Comment 14 for bug 110358

Martin Stjernholm (msub) wrote :

This bug still exists in Natty beta 2. To reiterate, here are exact steps and expected vs observed behavior:

Preconditions: /etc/fonts/conf.d/70-no-bitmaps.conf is present and the fontconfig cache has been populated with "fc-cache -s".

1. Create a user-specific ~/.fonts.conf containing the following to enable bitmap fonts for the current user:

<?xml version="1.0"?>
<!DOCTYPE fontconfig SYSTEM "fonts.dtd">
<fontconfig>
  <selectfont>
    <acceptfont>
      <pattern>
 <patelt name="scalable"><bool>false</bool></patelt>
      </pattern>
    </acceptfont>
  </selectfont>
</fontconfig>

2. Optionally do "fc-cache -f" (the following results are the same both with and without this step).

3. Try "fc-list fixed". Expected: A number of entries, including "Fixed:style=Regular". Observed: No output. (A more real-world severe effect is that gnome-terminal does not use the fixed font even though configured for it.)

4. sudo rm /etc/fonts/conf.d/70-no-bitmaps.conf
5. sudo fc-cache -f -s (note that -f is necessary)
6. Now "fc-list fixed" returns a number of entries, as expected.
7. sudo ln -s /etc/fonts/conf.avail/70-no-bitmaps.conf /etc/fonts/conf.d/
8. "fc-list fixed" still returns a number of entries, as expected due to ~/.fonts.conf.
9. rm ~/.fonts.conf
10. "fc-list fixed" returns nothing, as expected.
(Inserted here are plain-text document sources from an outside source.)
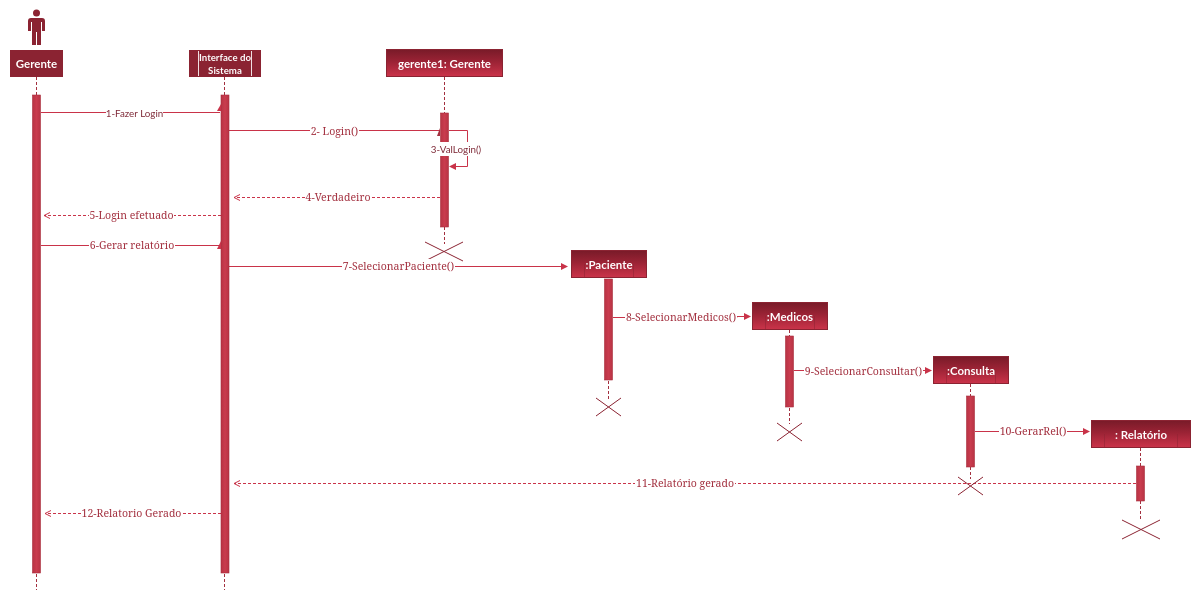
<!DOCTYPE html>
<html lang="pt">
<head>
<meta charset="utf-8">
<title>Diagrama de sequência: gerar relatório</title>
<style>
:root {
  --paper: #ffffff;
  --wine: #8b2332;
  --wine-dark: #7a1b29;
  --red: #c93349;
  --bar: #c33a4b;
  --bar-edge: #a92d3d;
  --ink: #a3303f;
  --ink-sans: #7f2a38;
}
* { box-sizing: border-box; }
html, body { margin: 0; background: var(--paper); }
body { overflow: hidden; }
.diagram { position: relative; width: 1200px; height: 599px; overflow: hidden; background: var(--paper); }
.connections { position: absolute; left: 0; top: 0; display: block; }

.participant {
  position: absolute; display: flex; align-items: center; justify-content: center;
  height: 28px; border: 1px solid var(--wine);
  background: linear-gradient(var(--wine-dark), #9b2335 45%, var(--red));
  color: var(--paper); font: 700 11.5px/13px Lato, sans-serif; text-align: center; white-space: nowrap;
}
.plain { background: var(--wine); height: 27px; }
.system { font-size: 9.7px; line-height: 12.5px; }
.system::before, .system::after, .framed::before, .framed::after {
  content: ""; position: absolute; top: 0; bottom: 0; width: 1px;
}
.system::before, .system::after { background: #f0dfe2; }
.system::before { left: 8px; }
.system::after { right: 8px; }
.framed::before, .framed::after { top: 13px; background: #8b233280; }
.framed::before { left: 12px; }
.framed::after { right: 12px; }

.message {
  position: absolute; display: flex; justify-content: center; height: 14px;
  background: var(--paper); color: var(--ink);
  font: 10.5px/14px "Noto Serif", serif; white-space: nowrap;
}
.sans { color: var(--ink-sans); font: 9.8px/14px Lato, sans-serif; }
</style>
</head>
<body>
<main class="diagram">
  <svg class="connections" width="1200" height="599" viewBox="0 0 1200 599" aria-hidden="true">
    <defs>
      <linearGradient id="bar-fill">
        <stop offset="0" stop-color="#b83344"/>
        <stop offset=".5" stop-color="#c93c4e"/>
        <stop offset="1" stop-color="#b83344"/>
      </linearGradient>
      <polygon id="arrow" points="0,0 -7,-3.5 -7,3.5" fill="#c93349"/>
      <path id="open-arrow" d="M6-3 0 0 6 3" fill="none" stroke="#c93349"/>
      <path id="end-small" d="M-12-9 13 9M13-9-12 9" fill="none" stroke="#8b2332"/>
      <path id="end-wide" d="M-19-9 19 10M19-9-19 10" fill="none" stroke="#8b2332"/>
    </defs>

    <g id="actor" fill="#8b2332">
      <circle cx="36.500" cy="13" r="3.500"/>
      <path d="M31 18h11q3 0 3 3v10h-3v-9h-1v23h-4v-13h-1v13h-4v-23h-1v9h-3v-10q0-3 3-3z"/>
    </g>

    <g id="lifelines" fill="none" stroke="#a3303f" stroke-dasharray="3 2">
      <path d="M36.500 77v18M36.500 574v16M224.500 77v18M224.500 574v16"/>
      <path d="M444.500 77v36M444.500 227v17M608.500 381v18M789.500 330v6M789.500 408v16"/>
      <path d="M970.500 384v12M970.500 467v12M1140.500 448v18M1140.500 501v20"/>
    </g>

    <g id="calls" fill="none" stroke="#c93349">
      <path d="M41 112.500H220M229 130.500H440M41 245.500H220M229 266.500H563"/>
      <path d="M613 317.500H737V316.500H746M794 370.500H927M975 431.500H1085"/>
      <path d="M449 130.500H467.500V166.500H454"/>
    </g>

    <g id="replies" fill="none" stroke="#c93349" stroke-dasharray="3 2">
      <path d="M440 197.500H234M221 215.500H44M1136 483.500H234M221 513.500H45"/>
    </g>

    <g id="activations" fill="url(#bar-fill)" stroke="#a92d3d" stroke-width=".6">
      <rect x="32.500" y="95" width="8" height="478"/>
      <rect x="221" y="95" width="8" height="478"/>
      <rect x="440.500" y="113" width="8" height="114"/>
      <rect x="604.500" y="279" width="8" height="101"/>
      <rect x="785.500" y="336" width="8" height="71"/>
      <rect x="966.500" y="396" width="8" height="71"/>
      <rect x="1136.500" y="466" width="8" height="35"/>
    </g>

    <g id="arrowheads">
      <polygon points="221,104 217,111 221,111" fill="#c93349"/>
      <polygon points="440,128 437,136 440,136" fill="#a3303f"/>
      <polygon points="221,241 217,249 221,249" fill="#c93349"/>
      <use href="#arrow" x="568" y="266.500"/>
      <use href="#arrow" x="751" y="316.500"/>
      <use href="#arrow" x="932" y="370.500"/>
      <use href="#arrow" x="1090" y="431.500"/>
      <use href="#arrow" transform="translate(449 166.500) rotate(180)"/>
      <use href="#open-arrow" x="234" y="197.500"/>
      <use href="#open-arrow" x="44" y="215.500"/>
      <use href="#open-arrow" x="234" y="483.500"/>
      <use href="#open-arrow" x="45" y="513.500"/>
    </g>

    <g id="endings">
      <use href="#end-wide" x="444" y="251"/>
      <use href="#end-small" x="608" y="407"/>
      <use href="#end-small" x="789" y="432"/>
      <use href="#end-small" x="970" y="486"/>
      <use href="#end-wide" x="1141" y="529" transform="translate(0 0)"/>
    </g>
  </svg>

  <div class="participant plain" style="left:10px;top:50px;width:53px">Gerente</div>
  <div class="participant plain system" style="left:189px;top:50px;width:72px">Interface do<br>Sistema</div>
  <div class="participant" style="left:386px;top:49px;width:117px">gerente1: Gerente</div>
  <div class="participant framed" style="left:571px;top:250px;width:76px">:Paciente</div>
  <div class="participant framed" style="left:752px;top:302px;width:76px">:Medicos</div>
  <div class="participant framed" style="left:933px;top:356px;width:76px">:Consulta</div>
  <div class="participant framed" style="left:1091px;top:420px;width:100px">: Relatório</div>

  <div class="message sans" style="left:106px;top:106px;width:57px">1-Fazer Login</div>
  <div class="message" style="left:310px;top:124px;width:49px">2- Login()</div>
  <div class="message sans" style="left:431px;top:142px;width:50px">3-ValLogin()</div>
  <div class="message" style="left:305px;top:190px;width:66px">4-Verdadeiro</div>
  <div class="message" style="left:89px;top:208px;width:85px">5-Login efetuado</div>
  <div class="message" style="left:89px;top:238px;width:86px">6-Gerar relatório</div>
  <div class="message" style="left:342px;top:259px;width:113px">7-SelecionarPaciente()</div>
  <div class="message" style="left:625px;top:310px;width:112px">8-SelecionarMedicos()</div>
  <div class="message" style="left:804px;top:364px;width:119px">9-SelecionarConsultar()</div>
  <div class="message" style="left:999px;top:424px;width:68px">10-GerarRel()</div>
  <div class="message" style="left:635px;top:476px;width:100px">11-Relatório gerado</div>
  <div class="message" style="left:81px;top:506px;width:101px">12-Relatorio Gerado</div>
</main>
</body>
</html>
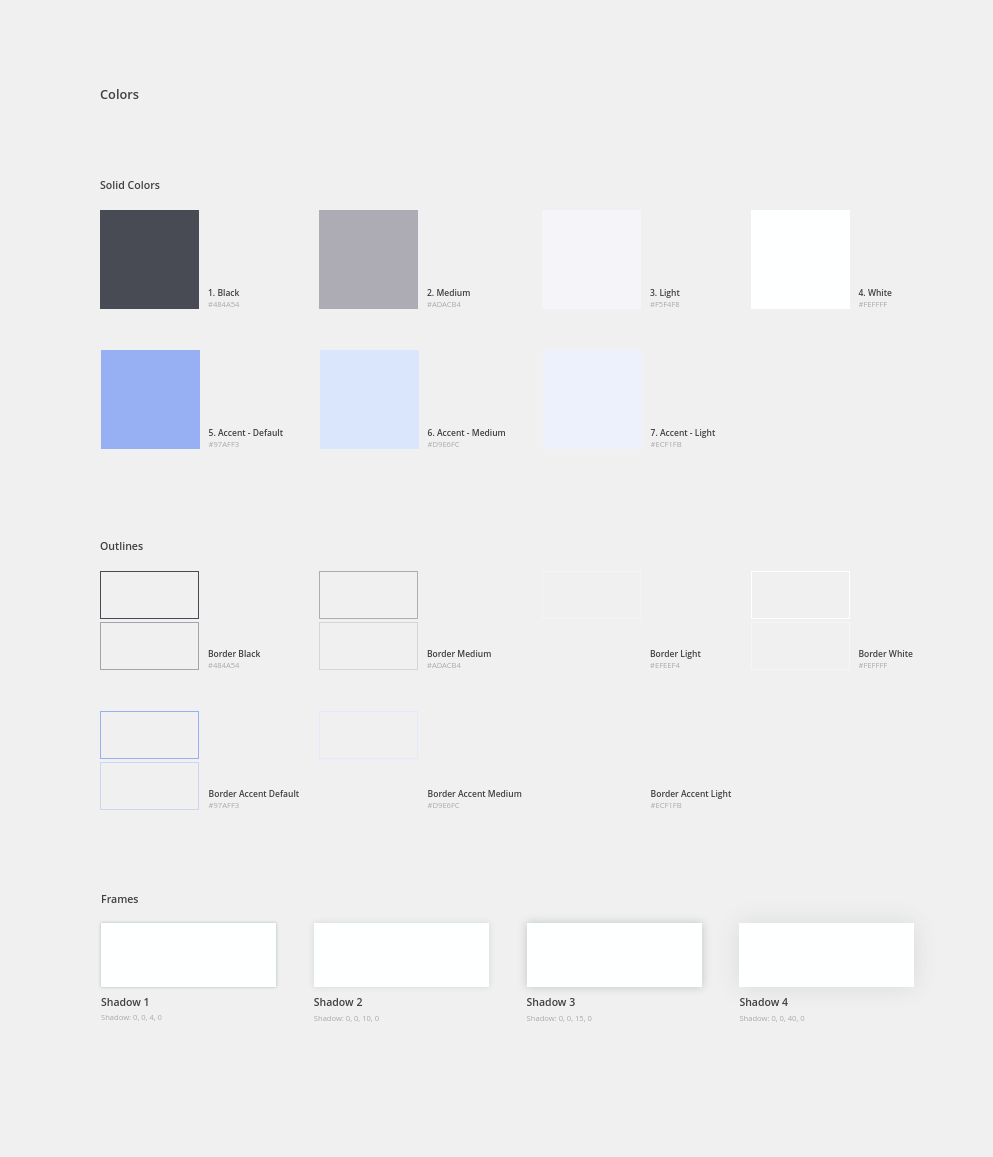
<!DOCTYPE html>
<html lang="en">
<head>
<meta charset="utf-8">
<title>Colors</title>
<style>
:root {
  --page: #f0f0f0;
  --text: #3f3f42;
  --muted: #a9a9ac;
  --black: #484a54;
  --medium: #adacb4;
  --light: #f5f4f8;
  --white: #feffff;
  --accent: #97aff3;
  --accent-medium: #d9e6fc;
  --accent-light: #ecf1fb;
}
* { box-sizing: border-box; margin: 0; padding: 0; }
html, body { width: 993px; height: 1157px; overflow: hidden; background: var(--page); }
body { font-family: "Open Sans", "Noto Sans", sans-serif; color: var(--text); }
main { width: 993px; height: 1157px; padding: 84px 0 0 100px; }
h1 { font-size: 12.8px; line-height: 20px; font-weight: 600; margin-bottom: 73px; }
h2 { font-size: 10.6px; line-height: 16px; font-weight: 600; margin-bottom: 17px; }
h3 { font-size: 8.5px; line-height: 12px; font-weight: 600; white-space: nowrap; }
p { font-size: 7.6px; line-height: 11px; color: var(--muted); white-space: nowrap; }

.solids { margin-bottom: 89px; }
.outlines { margin-bottom: 81px; }
.palette { display: grid; grid-template-columns: 219px 223px 208.5px 200px; grid-auto-rows: 99px; row-gap: 41px; }
.token { display: flex; align-items: flex-end; gap: 9px; }
.accent-token h3, .accent-token p { margin-left: 0.6px; }
.label { height: 23px; margin-bottom: -1px; }
.swatch { width: 99px; height: 99px; flex: none; background: var(--tone); }
.solids .accent-token .swatch { margin-left: 0.6px; margin-right: -0.6px; }
.pair { width: 99px; height: 99px; flex: none; display: grid; grid-template-rows: 48px 48px; gap: 3px; }
.pair span { border: 1px solid var(--tone); }
.pair span + span { opacity: var(--soft, 0.5); }

.black { --tone: var(--black); }
.medium { --tone: var(--medium); }
.light { --tone: var(--light); }
.white { --tone: var(--white); }
.accent { --tone: var(--accent); }
.accent-medium { --tone: var(--accent-medium); }
.accent-light { --tone: var(--accent-light); }
.outlines .black { --soft: 0.45; }
.outlines .medium { --soft: 0.4; }
.outlines .light { --tone: #f4f4f5; --soft: 0; }
.outlines .white { --soft: 0.4; }
.outlines .accent { --soft: 0.4; }
.outlines .accent-medium { --tone: #e2e9f8; --soft: 0.15; }
.outlines .accent-light { --tone: transparent; }

.frames { padding-left: 1px; }
.frames h2 { margin-bottom: 16px; }
.frame-row { display: grid; grid-template-columns: repeat(4, 175px); column-gap: 37.8px; }
.frame { height: 64px; background: var(--white); margin-bottom: 7px; }
.frame-row h3 { font-size: 10.5px; line-height: 16px; margin-bottom: 2px; }
.shadow-1 { box-shadow: 0 0 3px rgba(72, 90, 90, 0.38); }
.shadow-2 { box-shadow: 0 0 6px rgba(72, 80, 84, 0.16); }
.shadow-3 { box-shadow: 0 0 9px rgba(72, 80, 84, 0.28); }
.shadow-4 { box-shadow: 0 0 24px rgba(72, 80, 84, 0.13); }
.frame-row article:not(:first-child) p { padding-top: 0.6px; }
</style>
</head>
<body>
<main>
  <h1>Colors</h1>

  <section class="solids">
    <h2>Solid Colors</h2>
    <div class="palette">
      <article class="token black"><div class="swatch"></div><div class="label"><h3>1. Black</h3><p>#484A54</p></div></article>
      <article class="token medium"><div class="swatch"></div><div class="label"><h3>2. Medium</h3><p>#ADACB4</p></div></article>
      <article class="token light"><div class="swatch"></div><div class="label"><h3>3. Light</h3><p>#F5F4F8</p></div></article>
      <article class="token white"><div class="swatch"></div><div class="label"><h3>4. White</h3><p>#FEFFFF</p></div></article>
      <article class="token accent-token accent"><div class="swatch"></div><div class="label"><h3>5. Accent - Default</h3><p>#97AFF3</p></div></article>
      <article class="token accent-token accent-medium"><div class="swatch"></div><div class="label"><h3>6. Accent - Medium</h3><p>#D9E6FC</p></div></article>
      <article class="token accent-token accent-light"><div class="swatch"></div><div class="label"><h3>7. Accent - Light</h3><p>#ECF1FB</p></div></article>
    </div>
  </section>

  <section class="outlines">
    <h2>Outlines</h2>
    <div class="palette">
      <article class="token black"><div class="pair"><span></span><span></span></div><div class="label"><h3>Border Black</h3><p>#484A54</p></div></article>
      <article class="token medium"><div class="pair"><span></span><span></span></div><div class="label"><h3>Border Medium</h3><p>#ADACB4</p></div></article>
      <article class="token light"><div class="pair"><span></span><span></span></div><div class="label"><h3>Border Light</h3><p>#EFEEF4</p></div></article>
      <article class="token white"><div class="pair"><span></span><span></span></div><div class="label"><h3>Border White</h3><p>#FEFFFF</p></div></article>
      <article class="token accent-token accent"><div class="pair"><span></span><span></span></div><div class="label"><h3>Border Accent Default</h3><p>#97AFF3</p></div></article>
      <article class="token accent-token accent-medium"><div class="pair"><span></span><span></span></div><div class="label"><h3>Border Accent Medium</h3><p>#D9E6FC</p></div></article>
      <article class="token accent-token accent-light"><div class="pair"><span></span><span></span></div><div class="label"><h3>Border Accent Light</h3><p>#ECF1FB</p></div></article>
    </div>
  </section>

  <section class="frames">
    <h2>Frames</h2>
    <div class="frame-row">
      <article><div class="frame shadow-1"></div><h3>Shadow 1</h3><p>Shadow: 0, 0, 4, 0</p></article>
      <article><div class="frame shadow-2"></div><h3>Shadow 2</h3><p>Shadow: 0, 0, 10, 0</p></article>
      <article><div class="frame shadow-3"></div><h3>Shadow 3</h3><p>Shadow: 0, 0, 15, 0</p></article>
      <article><div class="frame shadow-4"></div><h3>Shadow 4</h3><p>Shadow: 0, 0, 40, 0</p></article>
    </div>
  </section>
</main>
</body>
</html>
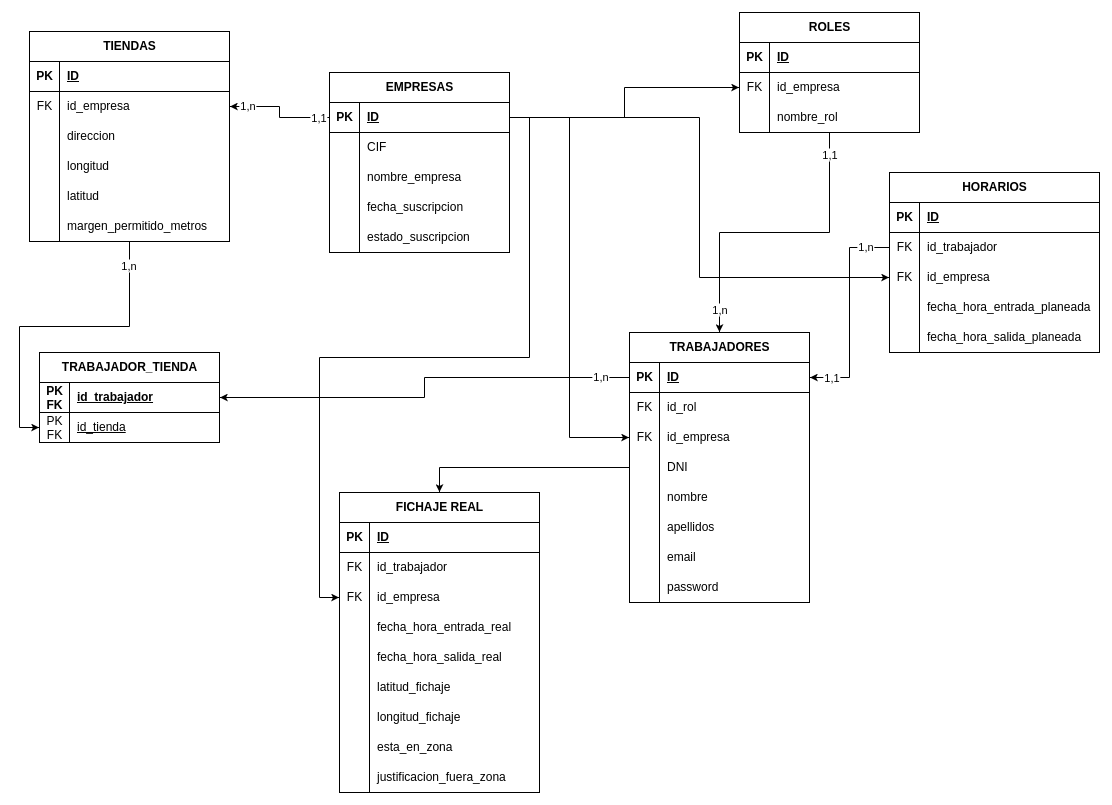
<!DOCTYPE html>
<html lang="es">
<head>
<meta charset="utf-8">
<title>Diagrama entidad-relación</title>
<style>
:root { --ink: #000; --paper: #fff; }
* { box-sizing: border-box; margin: 0; padding: 0; }
html, body { width: 1112px; height: 805px; overflow: hidden; background: var(--paper); }
.diagram { position: relative; width: 1112px; height: 805px; overflow: hidden; color: var(--ink); font: 12px/29px "Liberation Sans", Arial, sans-serif; }
.connectors { position: absolute; inset: 0; }
.connectors .lines { fill: none; stroke: var(--ink); stroke-width: 1; }
.cardinality { position: absolute; padding: 0 1px; background: var(--paper); font-size: 11px; line-height: 13px; white-space: nowrap; transform: translate(-50%, -50%); }
.entity { position: absolute; display: grid; grid-auto-rows: 30px; align-content: start; border: 1px solid var(--ink); background: var(--paper); }
.entity h2 { font-size: 12px; line-height: 29px; text-align: center; border-bottom: 1px solid var(--ink); }
.field { display: grid; grid-template-columns: 30px 1fr; white-space: nowrap; }
.key { border-right: 1px solid var(--ink); text-align: center; }
.name { padding-left: 7px; }
.primary { border-bottom: 1px solid var(--ink); font-weight: bold; }
.primary .name, .secondary .name { text-decoration: underline; }
.stacked { padding-top: 1px; line-height: 14px; }
.tiendas { left: 29px; top: 31px; width: 201px; height: 211px; }
.empresas { left: 329px; top: 72px; width: 181px; height: 181px; }
.roles { left: 739px; top: 12px; width: 181px; height: 121px; }
.horarios { left: 889px; top: 172px; width: 211px; height: 181px; }
.trabajador-tienda { left: 39px; top: 352px; width: 181px; height: 91px; }
.trabajadores { left: 629px; top: 332px; width: 181px; height: 271px; }
.fichaje { left: 339px; top: 492px; width: 201px; height: 301px; }
</style>
</head>
<body>
<main class="diagram">
  <svg class="connectors" width="1112" height="805" viewBox="0 0 1112 805" aria-hidden="true">
    <defs>
      <marker id="arrow" markerUnits="userSpaceOnUse" markerWidth="9" markerHeight="8" refX="8" refY="4" orient="auto">
        <path d="M0 0L8 4L0 8L2 4Z"/>
      </marker>
    </defs>
    <g class="lines">
      <path d="M329 117.5H279.5V106.5H230" marker-end="url(#arrow)"/>
      <path d="M129.5 242V326.5H19.5V427.5H39" marker-end="url(#arrow)"/>
      <path d="M510 117.5H529.5V357.5H319.5V597.5H339" marker-end="url(#arrow)"/>
      <path d="M510 117.5H569.5V437.5H629" marker-end="url(#arrow)"/>
      <path d="M510 117.5H624.5V87.5H739" marker-end="url(#arrow)"/>
      <path d="M510 117.5H699.5V277.5H889" marker-end="url(#arrow)"/>
      <path d="M829.5 133V232.5H719.5V332" marker-end="url(#arrow)"/>
      <path d="M889 247.5H849.5V377.5H810" marker-end="url(#arrow)"/>
      <path d="M629 377.5H424.5V397.5H220" marker-end="url(#arrow)"/>
      <path d="M629 467.5H439.5V492" marker-end="url(#arrow)"/>
    </g>
  </svg>

  <span class="cardinality" style="left:248px;top:106px">1,n</span>
  <span class="cardinality" style="left:319px;top:118px">1,1</span>
  <span class="cardinality" style="left:129px;top:266px">1,n</span>
  <span class="cardinality" style="left:830px;top:155px">1,1</span>
  <span class="cardinality" style="left:720px;top:310px">1,n</span>
  <span class="cardinality" style="left:866px;top:247px">1,n</span>
  <span class="cardinality" style="left:832px;top:378px">1,1</span>
  <span class="cardinality" style="left:601px;top:377px">1,n</span>

  <section class="entity tiendas">
    <h2>TIENDAS</h2>
    <div class="field primary"><span class="key">PK</span><span class="name">ID</span></div>
    <div class="field"><span class="key">FK</span><span class="name">id_empresa</span></div>
    <div class="field"><span class="key"></span><span class="name">direccion</span></div>
    <div class="field"><span class="key"></span><span class="name">longitud</span></div>
    <div class="field"><span class="key"></span><span class="name">latitud</span></div>
    <div class="field"><span class="key"></span><span class="name">margen_permitido_metros</span></div>
  </section>

  <section class="entity empresas">
    <h2>EMPRESAS</h2>
    <div class="field primary"><span class="key">PK</span><span class="name">ID</span></div>
    <div class="field"><span class="key"></span><span class="name">CIF</span></div>
    <div class="field"><span class="key"></span><span class="name">nombre_empresa</span></div>
    <div class="field"><span class="key"></span><span class="name">fecha_suscripcion</span></div>
    <div class="field"><span class="key"></span><span class="name">estado_suscripcion</span></div>
  </section>

  <section class="entity roles">
    <h2>ROLES</h2>
    <div class="field primary"><span class="key">PK</span><span class="name">ID</span></div>
    <div class="field"><span class="key">FK</span><span class="name">id_empresa</span></div>
    <div class="field"><span class="key"></span><span class="name">nombre_rol</span></div>
  </section>

  <section class="entity horarios">
    <h2>HORARIOS</h2>
    <div class="field primary"><span class="key">PK</span><span class="name">ID</span></div>
    <div class="field"><span class="key">FK</span><span class="name">id_trabajador</span></div>
    <div class="field"><span class="key">FK</span><span class="name">id_empresa</span></div>
    <div class="field"><span class="key"></span><span class="name">fecha_hora_entrada_planeada</span></div>
    <div class="field"><span class="key"></span><span class="name">fecha_hora_salida_planeada</span></div>
  </section>

  <section class="entity trabajador-tienda">
    <h2>TRABAJADOR_TIENDA</h2>
    <div class="field primary"><span class="key stacked">PK<br>FK</span><span class="name">id_trabajador</span></div>
    <div class="field secondary"><span class="key stacked">PK<br>FK</span><span class="name">id_tienda</span></div>
  </section>

  <section class="entity trabajadores">
    <h2>TRABAJADORES</h2>
    <div class="field primary"><span class="key">PK</span><span class="name">ID</span></div>
    <div class="field"><span class="key">FK</span><span class="name">id_rol</span></div>
    <div class="field"><span class="key">FK</span><span class="name">id_empresa</span></div>
    <div class="field"><span class="key"></span><span class="name">DNI</span></div>
    <div class="field"><span class="key"></span><span class="name">nombre</span></div>
    <div class="field"><span class="key"></span><span class="name">apellidos</span></div>
    <div class="field"><span class="key"></span><span class="name">email</span></div>
    <div class="field"><span class="key"></span><span class="name">password</span></div>
  </section>

  <section class="entity fichaje">
    <h2>FICHAJE REAL</h2>
    <div class="field primary"><span class="key">PK</span><span class="name">ID</span></div>
    <div class="field"><span class="key">FK</span><span class="name">id_trabajador</span></div>
    <div class="field"><span class="key">FK</span><span class="name">id_empresa</span></div>
    <div class="field"><span class="key"></span><span class="name">fecha_hora_entrada_real</span></div>
    <div class="field"><span class="key"></span><span class="name">fecha_hora_salida_real</span></div>
    <div class="field"><span class="key"></span><span class="name">latitud_fichaje</span></div>
    <div class="field"><span class="key"></span><span class="name">longitud_fichaje</span></div>
    <div class="field"><span class="key"></span><span class="name">esta_en_zona</span></div>
    <div class="field"><span class="key"></span><span class="name">justificacion_fuera_zona</span></div>
  </section>
</main>
</body>
</html>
This shows that the system setting takes effect properly in lack of a user local override.

The bug is present already in step 3. I believe the remaining steps suggest that the problem is that "fc-cache -s" takes <rejectfont> rules into account when populating the global cache, which is incorrect since the fonts thus left out won't be available when a user local <acceptfont> takes precedence. Also, refreshing the user-local cache through "fc-cache -f" has no effect.

Side note: This is a quite old bug by now. I've grown used to do sudo rm /etc/fonts/conf.d/70-no-bitmaps.conf after every upgrade, so it's only a mild annoyance to me personally. The full scope of the problem is probably larger though.